> **EXERCISE BRIEF**: Your answer is to be every line of the material that includes the string "paper".

> **MATERIAL FOR THIS EXERCISE**:
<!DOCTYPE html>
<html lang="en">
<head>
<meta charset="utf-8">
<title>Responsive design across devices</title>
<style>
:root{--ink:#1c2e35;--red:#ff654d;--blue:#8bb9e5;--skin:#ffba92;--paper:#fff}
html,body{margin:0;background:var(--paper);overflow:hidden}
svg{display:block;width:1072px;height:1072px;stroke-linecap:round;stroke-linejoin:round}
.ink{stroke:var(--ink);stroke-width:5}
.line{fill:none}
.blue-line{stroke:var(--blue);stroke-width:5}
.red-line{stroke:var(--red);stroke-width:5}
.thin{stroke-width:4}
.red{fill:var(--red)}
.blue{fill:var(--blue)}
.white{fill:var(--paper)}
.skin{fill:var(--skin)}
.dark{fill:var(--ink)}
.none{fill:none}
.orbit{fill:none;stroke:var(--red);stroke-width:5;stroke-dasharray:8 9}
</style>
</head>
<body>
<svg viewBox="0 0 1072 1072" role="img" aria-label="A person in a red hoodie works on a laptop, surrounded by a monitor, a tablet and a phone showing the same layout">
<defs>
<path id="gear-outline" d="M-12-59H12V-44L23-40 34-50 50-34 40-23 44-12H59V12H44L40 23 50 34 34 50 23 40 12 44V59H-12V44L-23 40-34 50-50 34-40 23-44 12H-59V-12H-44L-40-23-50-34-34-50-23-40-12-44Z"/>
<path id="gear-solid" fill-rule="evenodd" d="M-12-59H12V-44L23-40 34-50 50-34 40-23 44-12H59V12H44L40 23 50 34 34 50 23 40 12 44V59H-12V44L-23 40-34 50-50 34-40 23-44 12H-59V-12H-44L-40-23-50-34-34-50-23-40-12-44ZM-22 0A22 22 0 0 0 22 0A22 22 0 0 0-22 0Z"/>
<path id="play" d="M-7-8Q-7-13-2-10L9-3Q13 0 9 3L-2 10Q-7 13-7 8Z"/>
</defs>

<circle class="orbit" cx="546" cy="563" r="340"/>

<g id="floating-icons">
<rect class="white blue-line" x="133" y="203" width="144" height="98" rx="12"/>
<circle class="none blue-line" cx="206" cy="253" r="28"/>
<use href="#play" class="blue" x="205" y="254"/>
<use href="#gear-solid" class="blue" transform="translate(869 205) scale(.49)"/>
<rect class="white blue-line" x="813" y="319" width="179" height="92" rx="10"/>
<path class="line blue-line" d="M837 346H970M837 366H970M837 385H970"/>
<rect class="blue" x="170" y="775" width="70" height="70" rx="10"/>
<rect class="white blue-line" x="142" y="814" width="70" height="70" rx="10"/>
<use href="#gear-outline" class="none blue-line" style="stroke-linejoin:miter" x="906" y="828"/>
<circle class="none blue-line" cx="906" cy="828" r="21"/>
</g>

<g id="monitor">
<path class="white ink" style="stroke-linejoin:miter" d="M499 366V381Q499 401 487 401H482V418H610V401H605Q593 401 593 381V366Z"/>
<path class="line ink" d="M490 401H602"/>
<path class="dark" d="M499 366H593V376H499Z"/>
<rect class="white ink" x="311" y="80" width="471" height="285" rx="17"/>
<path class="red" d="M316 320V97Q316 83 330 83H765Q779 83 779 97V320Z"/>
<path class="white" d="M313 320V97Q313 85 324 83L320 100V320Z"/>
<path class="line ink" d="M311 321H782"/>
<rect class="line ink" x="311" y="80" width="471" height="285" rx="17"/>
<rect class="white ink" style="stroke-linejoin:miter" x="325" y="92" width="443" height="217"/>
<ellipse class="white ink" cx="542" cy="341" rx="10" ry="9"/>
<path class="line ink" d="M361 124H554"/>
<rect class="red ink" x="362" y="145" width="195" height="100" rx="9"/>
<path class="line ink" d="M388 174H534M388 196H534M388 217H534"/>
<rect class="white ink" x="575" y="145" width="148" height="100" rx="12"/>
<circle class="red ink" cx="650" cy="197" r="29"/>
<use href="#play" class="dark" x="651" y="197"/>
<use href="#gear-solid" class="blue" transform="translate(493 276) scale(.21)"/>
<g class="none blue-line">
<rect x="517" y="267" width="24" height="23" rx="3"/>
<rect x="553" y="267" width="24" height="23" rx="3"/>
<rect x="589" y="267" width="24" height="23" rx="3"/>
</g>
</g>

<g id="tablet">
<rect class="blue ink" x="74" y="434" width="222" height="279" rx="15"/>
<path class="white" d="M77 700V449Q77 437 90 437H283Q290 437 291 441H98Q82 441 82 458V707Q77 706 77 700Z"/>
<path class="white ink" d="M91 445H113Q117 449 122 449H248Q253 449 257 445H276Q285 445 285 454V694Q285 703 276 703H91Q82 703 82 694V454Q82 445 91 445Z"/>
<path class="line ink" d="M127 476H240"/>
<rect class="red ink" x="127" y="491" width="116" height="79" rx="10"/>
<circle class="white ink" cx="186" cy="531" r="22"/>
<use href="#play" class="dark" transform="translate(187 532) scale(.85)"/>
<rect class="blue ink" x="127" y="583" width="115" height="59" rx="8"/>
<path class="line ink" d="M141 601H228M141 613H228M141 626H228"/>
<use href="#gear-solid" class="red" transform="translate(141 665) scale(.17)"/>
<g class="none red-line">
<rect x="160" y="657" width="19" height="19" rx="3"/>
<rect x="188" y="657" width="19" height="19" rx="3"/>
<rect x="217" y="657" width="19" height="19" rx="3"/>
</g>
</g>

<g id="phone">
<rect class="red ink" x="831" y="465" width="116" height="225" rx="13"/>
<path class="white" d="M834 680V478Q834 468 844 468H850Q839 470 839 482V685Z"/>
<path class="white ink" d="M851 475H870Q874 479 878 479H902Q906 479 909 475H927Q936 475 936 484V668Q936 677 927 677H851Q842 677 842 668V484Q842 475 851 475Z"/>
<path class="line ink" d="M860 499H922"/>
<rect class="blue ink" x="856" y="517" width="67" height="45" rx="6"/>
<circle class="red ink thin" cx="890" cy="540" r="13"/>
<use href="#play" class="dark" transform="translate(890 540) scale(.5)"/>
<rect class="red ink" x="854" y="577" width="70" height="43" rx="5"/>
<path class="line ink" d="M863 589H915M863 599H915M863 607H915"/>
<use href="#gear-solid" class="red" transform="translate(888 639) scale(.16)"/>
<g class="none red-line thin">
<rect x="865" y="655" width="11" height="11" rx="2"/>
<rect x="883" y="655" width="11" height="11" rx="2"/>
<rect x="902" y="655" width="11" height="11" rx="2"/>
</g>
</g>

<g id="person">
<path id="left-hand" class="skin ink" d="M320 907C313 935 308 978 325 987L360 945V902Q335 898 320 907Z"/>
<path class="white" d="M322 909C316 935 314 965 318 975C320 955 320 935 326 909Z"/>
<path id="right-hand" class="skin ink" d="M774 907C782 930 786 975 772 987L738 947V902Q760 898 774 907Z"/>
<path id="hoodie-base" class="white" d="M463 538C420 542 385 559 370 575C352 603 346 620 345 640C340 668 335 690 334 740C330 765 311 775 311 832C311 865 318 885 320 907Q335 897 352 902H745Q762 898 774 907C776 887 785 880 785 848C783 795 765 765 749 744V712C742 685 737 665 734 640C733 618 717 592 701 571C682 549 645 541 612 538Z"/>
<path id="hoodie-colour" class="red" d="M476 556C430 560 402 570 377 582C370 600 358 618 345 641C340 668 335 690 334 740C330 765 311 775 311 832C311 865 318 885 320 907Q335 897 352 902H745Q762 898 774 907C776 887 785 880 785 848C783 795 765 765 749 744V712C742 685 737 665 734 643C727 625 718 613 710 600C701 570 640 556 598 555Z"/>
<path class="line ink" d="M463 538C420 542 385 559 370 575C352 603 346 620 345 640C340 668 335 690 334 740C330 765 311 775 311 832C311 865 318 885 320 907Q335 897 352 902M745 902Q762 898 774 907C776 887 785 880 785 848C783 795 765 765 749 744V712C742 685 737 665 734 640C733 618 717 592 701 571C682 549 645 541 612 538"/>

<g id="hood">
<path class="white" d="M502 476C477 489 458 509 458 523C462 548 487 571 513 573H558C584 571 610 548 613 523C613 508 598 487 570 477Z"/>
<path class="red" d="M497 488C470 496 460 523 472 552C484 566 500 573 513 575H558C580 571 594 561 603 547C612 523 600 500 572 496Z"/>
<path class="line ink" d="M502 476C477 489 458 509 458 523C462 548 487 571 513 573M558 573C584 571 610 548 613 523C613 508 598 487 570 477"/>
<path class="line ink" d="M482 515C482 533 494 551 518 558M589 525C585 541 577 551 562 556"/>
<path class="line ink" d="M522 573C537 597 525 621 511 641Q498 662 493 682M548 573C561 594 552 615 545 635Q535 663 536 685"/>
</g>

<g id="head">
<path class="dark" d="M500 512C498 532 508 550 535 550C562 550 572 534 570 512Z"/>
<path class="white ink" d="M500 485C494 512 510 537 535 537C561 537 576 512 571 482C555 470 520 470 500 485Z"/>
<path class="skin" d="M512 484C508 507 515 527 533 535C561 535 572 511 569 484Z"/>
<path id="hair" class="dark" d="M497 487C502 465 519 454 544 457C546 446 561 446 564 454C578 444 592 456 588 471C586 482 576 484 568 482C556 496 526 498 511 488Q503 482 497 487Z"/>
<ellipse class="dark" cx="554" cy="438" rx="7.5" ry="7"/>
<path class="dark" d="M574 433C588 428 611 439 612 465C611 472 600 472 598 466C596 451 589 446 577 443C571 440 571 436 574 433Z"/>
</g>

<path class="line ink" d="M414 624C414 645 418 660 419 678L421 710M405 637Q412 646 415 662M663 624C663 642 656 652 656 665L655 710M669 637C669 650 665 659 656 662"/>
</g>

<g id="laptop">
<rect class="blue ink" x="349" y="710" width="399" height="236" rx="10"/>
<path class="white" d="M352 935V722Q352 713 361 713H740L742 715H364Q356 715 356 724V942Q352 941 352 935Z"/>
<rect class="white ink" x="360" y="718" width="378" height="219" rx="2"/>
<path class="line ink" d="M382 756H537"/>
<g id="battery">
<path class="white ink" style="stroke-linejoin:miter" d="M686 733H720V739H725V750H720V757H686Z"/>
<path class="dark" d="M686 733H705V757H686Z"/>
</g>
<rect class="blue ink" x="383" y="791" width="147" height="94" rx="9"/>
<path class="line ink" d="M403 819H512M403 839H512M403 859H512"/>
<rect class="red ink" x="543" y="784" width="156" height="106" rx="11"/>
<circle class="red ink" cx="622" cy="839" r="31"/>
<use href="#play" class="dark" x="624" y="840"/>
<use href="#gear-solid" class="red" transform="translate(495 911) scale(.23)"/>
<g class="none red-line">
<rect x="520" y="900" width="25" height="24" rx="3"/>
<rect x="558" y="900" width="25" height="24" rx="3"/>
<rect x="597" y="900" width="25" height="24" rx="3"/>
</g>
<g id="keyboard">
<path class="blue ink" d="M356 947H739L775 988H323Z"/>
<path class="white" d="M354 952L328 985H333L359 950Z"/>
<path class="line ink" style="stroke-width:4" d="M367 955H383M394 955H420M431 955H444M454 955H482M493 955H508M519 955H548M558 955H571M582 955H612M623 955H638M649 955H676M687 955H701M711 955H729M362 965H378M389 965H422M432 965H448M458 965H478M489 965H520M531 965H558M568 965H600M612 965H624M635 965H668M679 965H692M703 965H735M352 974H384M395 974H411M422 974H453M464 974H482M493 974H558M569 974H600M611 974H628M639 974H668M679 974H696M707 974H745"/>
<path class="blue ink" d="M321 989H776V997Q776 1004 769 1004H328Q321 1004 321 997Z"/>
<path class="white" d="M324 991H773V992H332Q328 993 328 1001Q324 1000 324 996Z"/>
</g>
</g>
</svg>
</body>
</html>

> **ANSWER SECTION**:
:root{--ink:#1c2e35;--red:#ff654d;--blue:#8bb9e5;--skin:#ffba92;--paper:#fff}
html,body{margin:0;background:var(--paper);overflow:hidden}
.white{fill:var(--paper)}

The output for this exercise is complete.